MI weekly selection #368
GPS measurements help map Himalayas’ quake risk
Scientists who studied measurements from GPS stations say they’ve identified four parts of the Himalayas that could be shaken by major earthquakes with magnitudes greater than 8.5. Researchers examined fault-locking levels in the Himalayan arc by comparing the Indian and Eurasian plates’ convergence rates with their relative velocities.
Hayabusa 2 test reveals Ryugu’s age
Researchers have determined the asteroid Ryugu is about 9 million years old by creating a crater on its surface with a projectile launched from the Hayabusa 2 spacecraft. Prior to the analysis, estimates of the asteroid’s age ranged from 160 million years to 9 million.
Vampire bats form bonds to share food
Vampire bats can form cooperative relationships with other vampire bats in order to share food and help keep each other alive.

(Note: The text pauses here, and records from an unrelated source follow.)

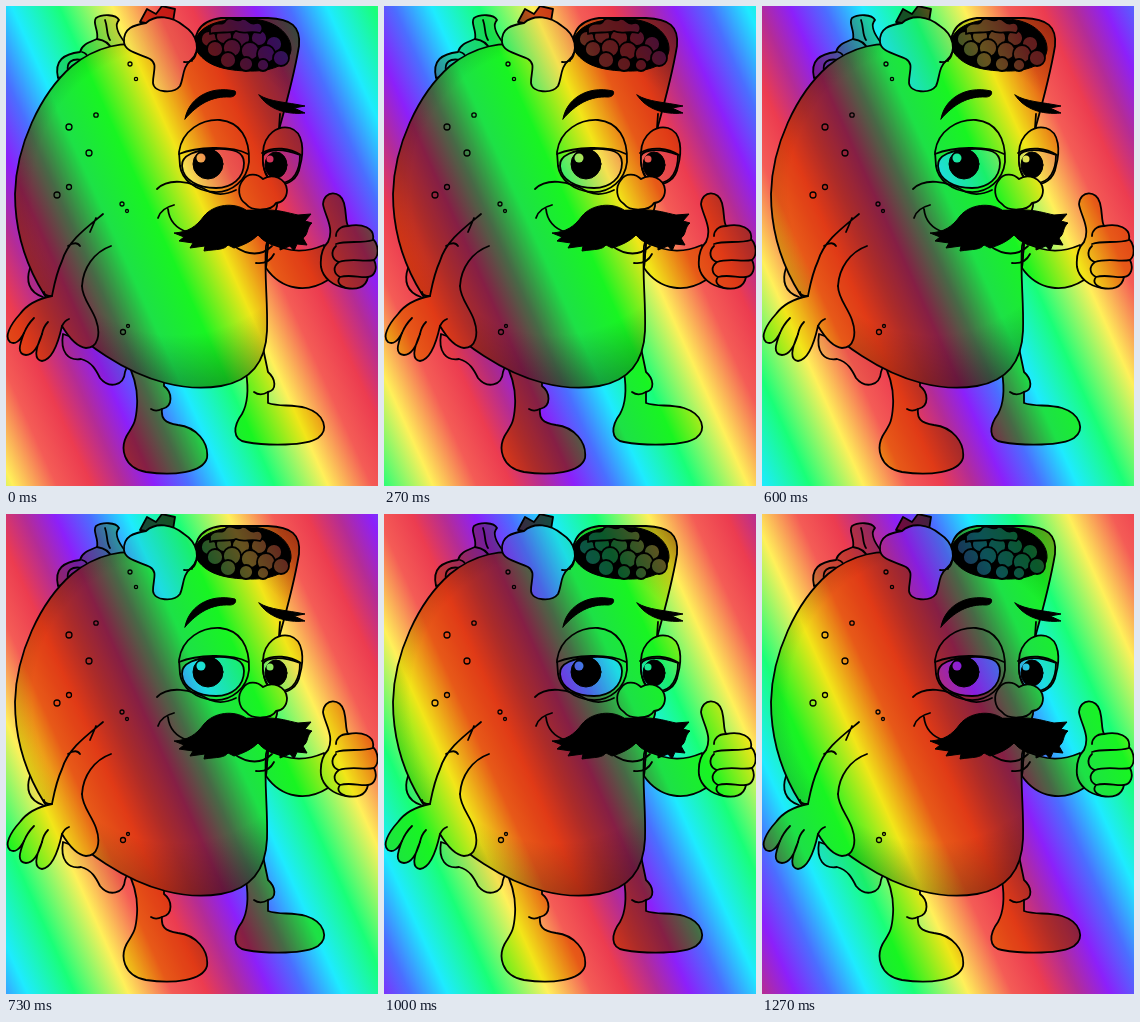
These frames come from a looping animation (372 px wide and 480 px high, 1.33 s). An HTML page with a canvas:

```html
<!DOCTYPE html>
<html lang="en">
<head>
<meta charset="utf-8">
<title>Rainbow taco</title>
<style>
  html, body { margin: 0; width: 372px; height: 480px; overflow: hidden; }
  body { position: relative; isolation: isolate; }
  canvas, svg { position: absolute; left: 0; top: 0; display: block; }
  svg { mix-blend-mode: multiply; }
  .ink { fill: none; stroke: #000; stroke-width: 1.8; stroke-linecap: round; stroke-linejoin: round; }
  .skin { fill: #f2f546; }
  .shell { fill: url(#shade); }
  .cream { fill: #f6efe4; }
  .leaf { fill: #d3dfa0; }
  .tomato { fill: #d05040; }
  .meat { fill: #665858; }
  .black { fill: #000; stroke-width: 1; }
</style>
</head>
<body>
<canvas id="stage" width="372" height="480"></canvas>
<svg width="372" height="480" viewBox="0 0 372 480">
  <defs>
    <radialGradient id="shade" gradientUnits="userSpaceOnUse" cx="170" cy="185" r="200">
      <stop offset=".72" stop-color="#f2f546"/>
      <stop offset="1" stop-color="#b0ad3c"/>
    </radialGradient>
  </defs>
  <g class="ink">
    <!-- fillings behind the shell -->
    <path class="leaf" d="M52,72C48,54 58,48 74,46C76,38 84,36 91,33C93,24 86,17 90,12C96,8 110,8 113,14C108,19 112,28 120,38L112,60Z"/>
    <path d="M62,66C60,56 66,52 76,54M76,46C84,48 82,56 78,60M91,33C98,34 104,38 106,44M99,14C102,22 100,28 104,34"/>
    <path class="tomato" d="M134,16L141,3L150,8L156,0L169,3L166,22Z"/>
    <path class="cream" d="M57,328C54,346 62,355 75,353C86,356 90,364 94,372C103,383 118,380 119,366L124,352ZM24,262C20,274 22,286 37,291"/>

    <!-- legs -->
    <path class="skin" d="M120,354C129,370 132,385 131,400C130,415 128,418 123,426C112,442 118,462 140,466C166,470 197,467 201,452C203,436 190,421 172,419C158,417 155,412 156,403C168,400 166,386 158,380L158,356Z"/>
    <path d="M156,403C152,405 148,405 145,403"/>
    <path class="skin" d="M240,366C243,385 241,399 236,408C227,420 226,434 240,436C262,440 300,440 312,432C323,424 319,408 300,402C285,398 274,401 262,397L262,386C271,384 270,373 262,366L257,342Z"/>
    <path d="M262,386C257,389 252,389 248,386"/>

    <!-- thumbs-up arm -->
    <path class="skin" d="M262,236C285,248 302,246 318,239L322,274C302,287 276,285 260,262Z"/>
    <path class="skin" d="M322,236C329,222 318,208 317,198C318,184 335,184 338,197C341,209 339,214 342,220C356,217 369,222 367,233C373,239 373,250 368,254C372,262 369,270 362,271C360,282 350,284 340,282C327,280 317,272 315,261C314,250 316,242 322,236Z"/>
    <path d="M342,220C334,220 330,225 330,230M330,238C341,234 355,238 367,234M330,240C324,246 326,254 333,256C345,252 357,256 368,254M333,256C326,261 328,268 334,271C344,268 354,272 362,271M334,271C330,276 334,280 340,282"/>

    <!-- shell -->
    <path class="shell" d="M150,42C118,32 88,42 66,60C34,88 10,140 9,188C9,250 40,312 100,350C140,376 180,386 215,380C250,374 260,350 261,325C262,295 258,270 260,240L271,200L274,120C281,95 288,70 293,40C295,20 285,13 262,12L215,12C190,15 188,30 186,55Z"/>
    <path class="black" d="M188,40C190,18 215,13 240,13C268,12 286,28 285,44C283,60 264,66 240,65C214,64 196,58 188,40Z"/>
    <g id="meat" class="meat"></g>
    <path class="meat" d="M204,22C210,13 216,22 220,14C226,9 230,18 236,13C243,12 243,20 250,17C257,16 258,24 254,27C244,24 238,29 230,25C222,28 214,25 204,28Z"/>
    <path class="cream" d="M118,36C117,22 128,19 140,17C150,8 166,10 178,20C192,29 195,45 185,54C176,61 178,72 174,80C168,88 148,87 147,77C147,65 152,58 144,53C136,48 119,47 118,36Z"/>
    <path d="M178,56C184,57 189,53 190,47"/>

    <!-- hanging arm -->
    <path class="skin" stroke="none" d="M97,210C80,222 62,235 56,255C50,268 48,280 46,290L76,290C76,264 88,246 105,240Z"/>
    <path class="skin" d="M76,280C76,292 86,302 90,314C95,328 92,342 80,342C70,341 62,330 56,320C52,338 46,354 36,355C27,354 30,342 36,328C32,342 26,349 20,349C11,348 13,340 18,327C14,335 9,339 4,336C-2,331 4,319 14,308C22,297 36,292 46,290"/>
    <path d="M97,208C80,222 62,235 56,255C50,268 48,280 46,290M105,240C88,246 77,262 76,280M90,212L84,226M62,240C68,236 72,237 74,240M46,290C40,290 38,288 38,286M56,320C58,316 60,314 63,313M18,327C20,322 24,316 28,312M36,328C37,323 39,319 42,316"/>

    <!-- freckles -->
    <g id="freckles" stroke-width="1.3"></g>

    <!-- eyes -->
    <path class="skin" d="M173,146C176,124 196,113 214,114C234,116 244,132 243,156C241,174 226,187 208,186C190,185 176,174 174,160Z"/>
    <path class="cream" d="M176,160C175,149 190,144 208,143C228,142 238,146 238,157C238,172 226,182 210,182C192,182 177,174 176,160Z"/>
    <path class="skin" d="M257,146C258,128 272,119 284,122C298,126 298,146 294,160C292,173 282,180 270,178C260,174 256,162 257,146Z"/>
    <path class="cream" d="M257,150C260,143 276,142 294,149C294,164 288,177 274,177C262,177 256,164 257,150Z"/>
    <path d="M173,148C190,141 224,139 242,148M256,147C268,140 284,142 295,149M151,183C162,172 184,174 204,186C214,190 222,188 230,184"/>
    <circle class="black" cx="202" cy="158" r="15"/>
    <ellipse class="black" cx="270" cy="159" rx="11" ry="13"/>
    <g class="cream" stroke="none"><circle cx="195" cy="152" r="4.5"/><circle cx="264" cy="153" r="3.5"/></g>
    <path class="black" d="M179,113C182,94 202,79 229,85C231,88 228,91 224,91C206,90 192,98 179,113ZM253,89C264,96 280,96 299,100L288,102L299,107C280,109 262,103 253,89Z"/>
    <path d="M274,108L273,122"/>

    <!-- nose, mouth, moustache -->
    <path d="M152,212C154,205 160,201 168,199M162,203C163,214 170,223 182,226M228,240C242,250 256,250 266,240M250,257C258,258 264,256 268,248M260,262L262,238"/>
    <path class="black" d="M240,204C228,196 208,198 198,210C190,221 182,226 168,227L178,231L173,235L187,237L184,242L199,240L198,245C212,243 218,244 222,239L228,242C238,239 246,235 252,229C258,236 266,240 274,240L274,244L284,240L288,245L291,238L301,239L297,232C303,228 300,222 306,217L299,215L305,208L292,209C282,207 274,204 262,204Z"/>
    <path class="skin" d="M237,174C242,166 252,168 257,173C266,167 280,172 281,184C281,193 275,197 270,197C266,205 246,206 240,198C232,193 231,181 237,174Z"/>
  </g>
</svg>
<script>
  const circles = (id, list) => {
    document.getElementById(id).innerHTML = list
      .map(([x, y, r]) => `<circle cx="${x}" cy="${y}" r="${r}"/>`).join('');
  };
  circles('meat', [
    [203, 33, 8], [218, 30, 8], [235, 32, 9], [253, 32, 8], [268, 38, 8], [209, 43, 8],
    [226, 42, 9], [244, 45, 9], [260, 48, 9], [275, 52, 8], [222, 54, 8], [240, 58, 7], [257, 59, 6]
  ]);
  circles('freckles', [
    [124, 58, 2], [130, 73, 1.6], [90, 109, 2.2], [63, 121, 3], [83, 147, 3], [63, 181, 2.5],
    [51, 189, 3], [116, 198, 2], [121, 205, 1.5], [122, 320, 1.5], [117, 326, 2.5]
  ]);

  const W = 372, H = 480;
  const PERIOD = 315, SLANT = 0.45, START = -130;
  const LOOP = 1330, STEP = 1000 / 15, STEPS_PER_PERIOD = 30;
  const rainbow = [
    [0, '#ec3c50'], [.1, '#b42c96'], [.2, '#8c20fa'], [.31, '#4b6eff'], [.43, '#1eebff'],
    [.58, '#19ff78'], [.75, '#fff05a'], [.89, '#f45c56'], [1, '#ec3c50']
  ];
  const ctx = document.getElementById('stage').getContext('2d');

  // Bands follow x - SLANT * y; the loop restarts before a full period has passed.
  function draw(now) {
    const step = Math.floor((now % LOOP + 4) / STEP);
    const from = START - PERIOD + step * PERIOD / STEPS_PER_PERIOD - PERIOD;
    const cycles = 4, to = from + cycles * PERIOD, k = 1 / (1 + SLANT * SLANT);
    const bands = ctx.createLinearGradient(from * k, -SLANT * from * k, to * k, -SLANT * to * k);
    for (let c = 0; c < cycles; c++)
      for (const [pos, color] of rainbow) bands.addColorStop((c + pos) / cycles, color);
    ctx.fillStyle = bands;
    ctx.fillRect(0, 0, W, H);
    requestAnimationFrame(draw);
  }
  draw(0);
</script>
</body>
</html>
```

Researchers gathered bats that were strangers to each other and observed their growing relationships as pairs of creatures built trust to the point one bat would share its blood meal with its friend.
Birds as engineers

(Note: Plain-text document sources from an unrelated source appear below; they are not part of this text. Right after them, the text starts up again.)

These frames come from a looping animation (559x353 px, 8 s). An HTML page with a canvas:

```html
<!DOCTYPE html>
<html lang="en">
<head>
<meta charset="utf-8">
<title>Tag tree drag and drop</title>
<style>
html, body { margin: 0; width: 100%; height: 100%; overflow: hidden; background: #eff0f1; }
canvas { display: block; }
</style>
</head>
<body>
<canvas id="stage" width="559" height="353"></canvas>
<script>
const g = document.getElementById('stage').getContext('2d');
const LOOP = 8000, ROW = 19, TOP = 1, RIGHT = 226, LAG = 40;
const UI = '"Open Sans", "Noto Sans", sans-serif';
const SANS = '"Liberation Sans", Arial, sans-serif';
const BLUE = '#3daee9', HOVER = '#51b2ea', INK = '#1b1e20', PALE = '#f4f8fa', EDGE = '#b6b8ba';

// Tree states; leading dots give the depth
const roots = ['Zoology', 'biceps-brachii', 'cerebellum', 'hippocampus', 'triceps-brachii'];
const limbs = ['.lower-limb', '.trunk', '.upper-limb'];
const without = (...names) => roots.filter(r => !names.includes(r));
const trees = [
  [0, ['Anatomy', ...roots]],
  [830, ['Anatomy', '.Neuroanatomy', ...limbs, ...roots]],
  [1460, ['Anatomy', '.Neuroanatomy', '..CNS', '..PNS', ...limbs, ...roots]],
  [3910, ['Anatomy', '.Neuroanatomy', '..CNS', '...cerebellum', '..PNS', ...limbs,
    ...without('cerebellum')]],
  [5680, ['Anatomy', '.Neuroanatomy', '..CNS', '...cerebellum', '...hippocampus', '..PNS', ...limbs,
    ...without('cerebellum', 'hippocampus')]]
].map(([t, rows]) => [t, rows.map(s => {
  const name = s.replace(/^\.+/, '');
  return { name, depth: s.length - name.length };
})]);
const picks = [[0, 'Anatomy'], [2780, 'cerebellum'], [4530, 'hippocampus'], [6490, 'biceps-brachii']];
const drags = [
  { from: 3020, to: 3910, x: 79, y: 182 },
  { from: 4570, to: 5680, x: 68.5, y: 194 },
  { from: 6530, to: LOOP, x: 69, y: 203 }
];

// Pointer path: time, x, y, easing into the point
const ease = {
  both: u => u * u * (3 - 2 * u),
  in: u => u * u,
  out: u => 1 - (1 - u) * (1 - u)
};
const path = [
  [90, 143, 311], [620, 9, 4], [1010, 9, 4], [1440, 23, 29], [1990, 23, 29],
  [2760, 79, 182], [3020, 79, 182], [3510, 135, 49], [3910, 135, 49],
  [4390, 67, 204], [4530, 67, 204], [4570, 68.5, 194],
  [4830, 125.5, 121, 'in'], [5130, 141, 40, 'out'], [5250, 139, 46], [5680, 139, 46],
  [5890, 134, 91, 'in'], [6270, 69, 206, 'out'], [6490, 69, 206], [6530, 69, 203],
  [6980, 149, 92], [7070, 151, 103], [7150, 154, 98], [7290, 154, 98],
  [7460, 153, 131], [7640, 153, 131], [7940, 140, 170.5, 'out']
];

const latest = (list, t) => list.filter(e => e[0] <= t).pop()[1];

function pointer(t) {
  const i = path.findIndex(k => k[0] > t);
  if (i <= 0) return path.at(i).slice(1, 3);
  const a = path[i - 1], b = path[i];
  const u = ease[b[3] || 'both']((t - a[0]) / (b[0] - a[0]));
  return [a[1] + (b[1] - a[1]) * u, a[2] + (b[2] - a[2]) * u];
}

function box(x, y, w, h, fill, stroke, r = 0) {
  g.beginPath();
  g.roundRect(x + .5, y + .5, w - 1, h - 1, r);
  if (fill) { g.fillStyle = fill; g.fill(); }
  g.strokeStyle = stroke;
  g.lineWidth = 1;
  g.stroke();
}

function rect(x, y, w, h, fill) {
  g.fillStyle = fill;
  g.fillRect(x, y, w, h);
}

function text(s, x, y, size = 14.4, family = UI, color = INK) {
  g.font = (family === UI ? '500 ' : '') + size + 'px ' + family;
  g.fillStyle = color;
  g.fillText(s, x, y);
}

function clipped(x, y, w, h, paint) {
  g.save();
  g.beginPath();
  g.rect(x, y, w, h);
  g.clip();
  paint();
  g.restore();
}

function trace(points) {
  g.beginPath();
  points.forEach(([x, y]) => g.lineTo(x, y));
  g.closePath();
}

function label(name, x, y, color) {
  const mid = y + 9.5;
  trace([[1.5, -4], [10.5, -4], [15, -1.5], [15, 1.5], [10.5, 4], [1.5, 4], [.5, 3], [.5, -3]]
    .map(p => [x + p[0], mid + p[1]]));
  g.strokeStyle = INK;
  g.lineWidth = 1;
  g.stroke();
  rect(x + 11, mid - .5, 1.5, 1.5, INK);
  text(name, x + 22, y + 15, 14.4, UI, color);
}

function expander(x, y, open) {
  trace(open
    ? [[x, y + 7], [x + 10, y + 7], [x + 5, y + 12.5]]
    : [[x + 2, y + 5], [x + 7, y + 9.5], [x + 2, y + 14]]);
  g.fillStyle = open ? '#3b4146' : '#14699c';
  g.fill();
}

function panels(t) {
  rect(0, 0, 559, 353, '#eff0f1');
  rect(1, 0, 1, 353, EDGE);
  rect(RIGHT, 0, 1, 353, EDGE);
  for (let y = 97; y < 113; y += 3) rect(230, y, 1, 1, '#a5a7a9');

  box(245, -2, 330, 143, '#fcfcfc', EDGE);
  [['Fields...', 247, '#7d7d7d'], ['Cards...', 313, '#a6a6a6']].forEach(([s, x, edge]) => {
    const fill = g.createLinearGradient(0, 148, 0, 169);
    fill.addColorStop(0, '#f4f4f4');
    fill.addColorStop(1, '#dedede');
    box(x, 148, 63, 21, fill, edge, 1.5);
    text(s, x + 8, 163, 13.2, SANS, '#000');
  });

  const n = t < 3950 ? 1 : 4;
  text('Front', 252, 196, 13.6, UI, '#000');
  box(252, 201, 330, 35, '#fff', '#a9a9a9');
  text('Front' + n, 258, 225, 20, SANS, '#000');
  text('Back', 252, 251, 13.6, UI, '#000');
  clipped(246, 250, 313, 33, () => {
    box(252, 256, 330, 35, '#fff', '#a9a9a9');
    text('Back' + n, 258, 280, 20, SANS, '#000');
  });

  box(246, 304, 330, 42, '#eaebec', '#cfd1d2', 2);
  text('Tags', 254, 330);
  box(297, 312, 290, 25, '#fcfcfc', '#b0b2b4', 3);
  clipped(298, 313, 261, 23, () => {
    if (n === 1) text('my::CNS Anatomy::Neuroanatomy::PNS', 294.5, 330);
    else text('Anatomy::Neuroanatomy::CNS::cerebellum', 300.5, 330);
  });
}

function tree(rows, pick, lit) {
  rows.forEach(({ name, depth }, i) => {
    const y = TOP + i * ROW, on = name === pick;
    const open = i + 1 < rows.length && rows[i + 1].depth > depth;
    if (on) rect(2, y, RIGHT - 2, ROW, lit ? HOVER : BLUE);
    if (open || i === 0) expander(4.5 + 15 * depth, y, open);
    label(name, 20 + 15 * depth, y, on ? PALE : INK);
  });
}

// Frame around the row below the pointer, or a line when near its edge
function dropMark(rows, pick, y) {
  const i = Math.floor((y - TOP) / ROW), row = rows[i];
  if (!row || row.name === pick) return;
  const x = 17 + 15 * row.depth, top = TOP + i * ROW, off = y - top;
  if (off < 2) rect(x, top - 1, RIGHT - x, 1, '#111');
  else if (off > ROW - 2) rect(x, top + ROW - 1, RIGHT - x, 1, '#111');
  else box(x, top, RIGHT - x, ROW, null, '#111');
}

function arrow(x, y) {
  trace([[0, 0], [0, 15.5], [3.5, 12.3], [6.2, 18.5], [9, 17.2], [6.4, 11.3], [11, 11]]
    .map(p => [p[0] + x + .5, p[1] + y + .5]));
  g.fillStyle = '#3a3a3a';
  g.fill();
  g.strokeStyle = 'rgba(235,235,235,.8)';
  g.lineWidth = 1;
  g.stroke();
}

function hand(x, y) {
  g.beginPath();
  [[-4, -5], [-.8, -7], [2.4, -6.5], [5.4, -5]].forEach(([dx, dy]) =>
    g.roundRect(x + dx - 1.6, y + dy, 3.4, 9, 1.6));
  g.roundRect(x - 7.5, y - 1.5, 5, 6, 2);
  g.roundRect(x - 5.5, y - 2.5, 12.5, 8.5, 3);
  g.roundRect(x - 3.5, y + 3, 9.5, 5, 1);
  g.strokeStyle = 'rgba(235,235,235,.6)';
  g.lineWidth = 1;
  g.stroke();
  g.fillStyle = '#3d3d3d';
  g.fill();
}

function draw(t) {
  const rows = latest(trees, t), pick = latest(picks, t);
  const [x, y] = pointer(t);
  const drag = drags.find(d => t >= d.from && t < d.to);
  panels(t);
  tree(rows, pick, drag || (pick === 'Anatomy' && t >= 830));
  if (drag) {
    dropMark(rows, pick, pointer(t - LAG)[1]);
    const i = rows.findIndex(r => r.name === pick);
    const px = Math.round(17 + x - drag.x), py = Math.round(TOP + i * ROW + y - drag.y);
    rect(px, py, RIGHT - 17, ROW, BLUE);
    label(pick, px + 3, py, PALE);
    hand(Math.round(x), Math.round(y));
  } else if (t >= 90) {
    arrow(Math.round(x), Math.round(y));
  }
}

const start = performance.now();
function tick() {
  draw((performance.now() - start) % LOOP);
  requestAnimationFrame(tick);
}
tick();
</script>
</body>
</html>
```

Physicists are studying the engineering intricacies of nests created by birds and analyzing structural dynamics, with an eye on employing the principles elsewhere, such as in packaging, architecture and shock-absorption. Researchers are examining the “mechanical synthesis” of how the bird creates the structure with an “expectation of nest performance.”
Monkeys appear to develop immunity after COVID-19

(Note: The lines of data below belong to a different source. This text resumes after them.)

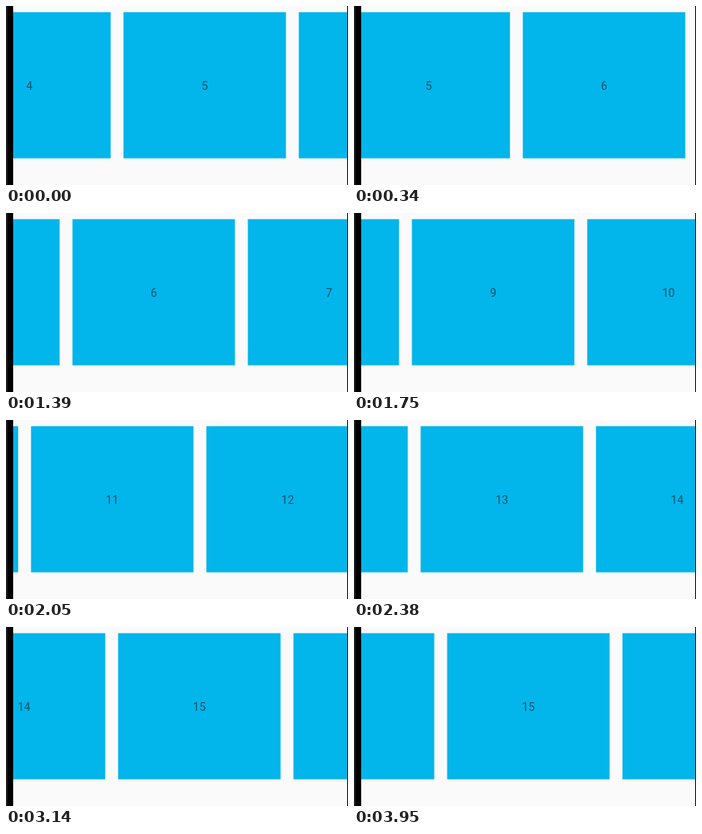
Animation, 428 px wide and 224 px high, one loop 4490 ms. Source, as an HTML page with a canvas:

```html
<!DOCTYPE html>
<html lang="en">
<head>
<meta charset="utf-8">
<title>Snapping card row</title>
<style>
html, body { margin: 0; width: 100%; height: 100%; overflow: hidden; background: #fafafa; }
canvas { display: block; }
</style>
</head>
<body>
<canvas id="stage" width="428" height="224"></canvas>
<script>
const ctx = document.getElementById('stage').getContext('2d');
const LOOP = 4490, STEP = 58;
const PITCH = 219.4, CARD_W = 203.3, CARD_TOP = 7.7, CARD_H = 182.9, CENTER = 218.2;

// Scroll knots: time in steps, centred page, pages per step.
const knots = [
  [0, 4.861, 0.175],
  [13, 6, 0],
  [21.3, 6, 0],
  [26.3, 7.306, 0.52],
  [30, 9.201, 0.503],
  [41, 13.151, 0.2156],
  [58.15, 15, 0]
];

function pageAt(step) {
  const next = knots.findIndex(k => k[0] > step);
  if (next < 0) return knots[knots.length - 1][1];
  const [t0, p0, v0] = knots[next - 1];
  const [t1, p1, v1] = knots[next];
  const d = t1 - t0, u = (step - t0) / d, w = 1 - u;
  return w * w * ((1 + 2 * u) * p0 + u * d * v0)
       + u * u * ((3 - 2 * u) * p1 - w * d * v1);
}

function rect(color, x, y, w, h) {
  ctx.fillStyle = color;
  ctx.fillRect(x, y, w, h);
}

function draw(time) {
  const page = pageAt(Math.floor((time % LOOP + 0.5) / STEP));
  rect('#fafafa', 0, 0, 428, 224);
  ctx.font = '14px Roboto, sans-serif';
  ctx.textAlign = 'center';
  const first = Math.floor(page) - 1;
  for (let n = first; n <= first + 3; n++) {
    const x = CENTER + (n - page) * PITCH;
    rect('#02b5ea', x - CARD_W / 2, CARD_TOP, CARD_W, CARD_H);
    ctx.fillStyle = 'rgba(0, 0, 0, 0.54)';
    ctx.fillText(n, x, 105);
  }
  rect('#000', 0, 0, 9, 224);
  rect('#1c1c1c', 0, 0, 2, 224);
  rect('#000', 427, 0, 1, 224);
}

const start = performance.now();
function tick() {
  draw(performance.now() - start);
  requestAnimationFrame(tick);
}
tick();
</script>
</body>
</html>
```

Three rhesus monkeys that recovered from exposure to SARS-CoV-2 did not develop an infection again after a second exposure, according to preliminary results of a study posted on the preprint server bioRxiv. The finding would suggest that primates develop immunity to the virus that causes COVID-19, and reports of some people testing positive twice could be due to test inaccuracy.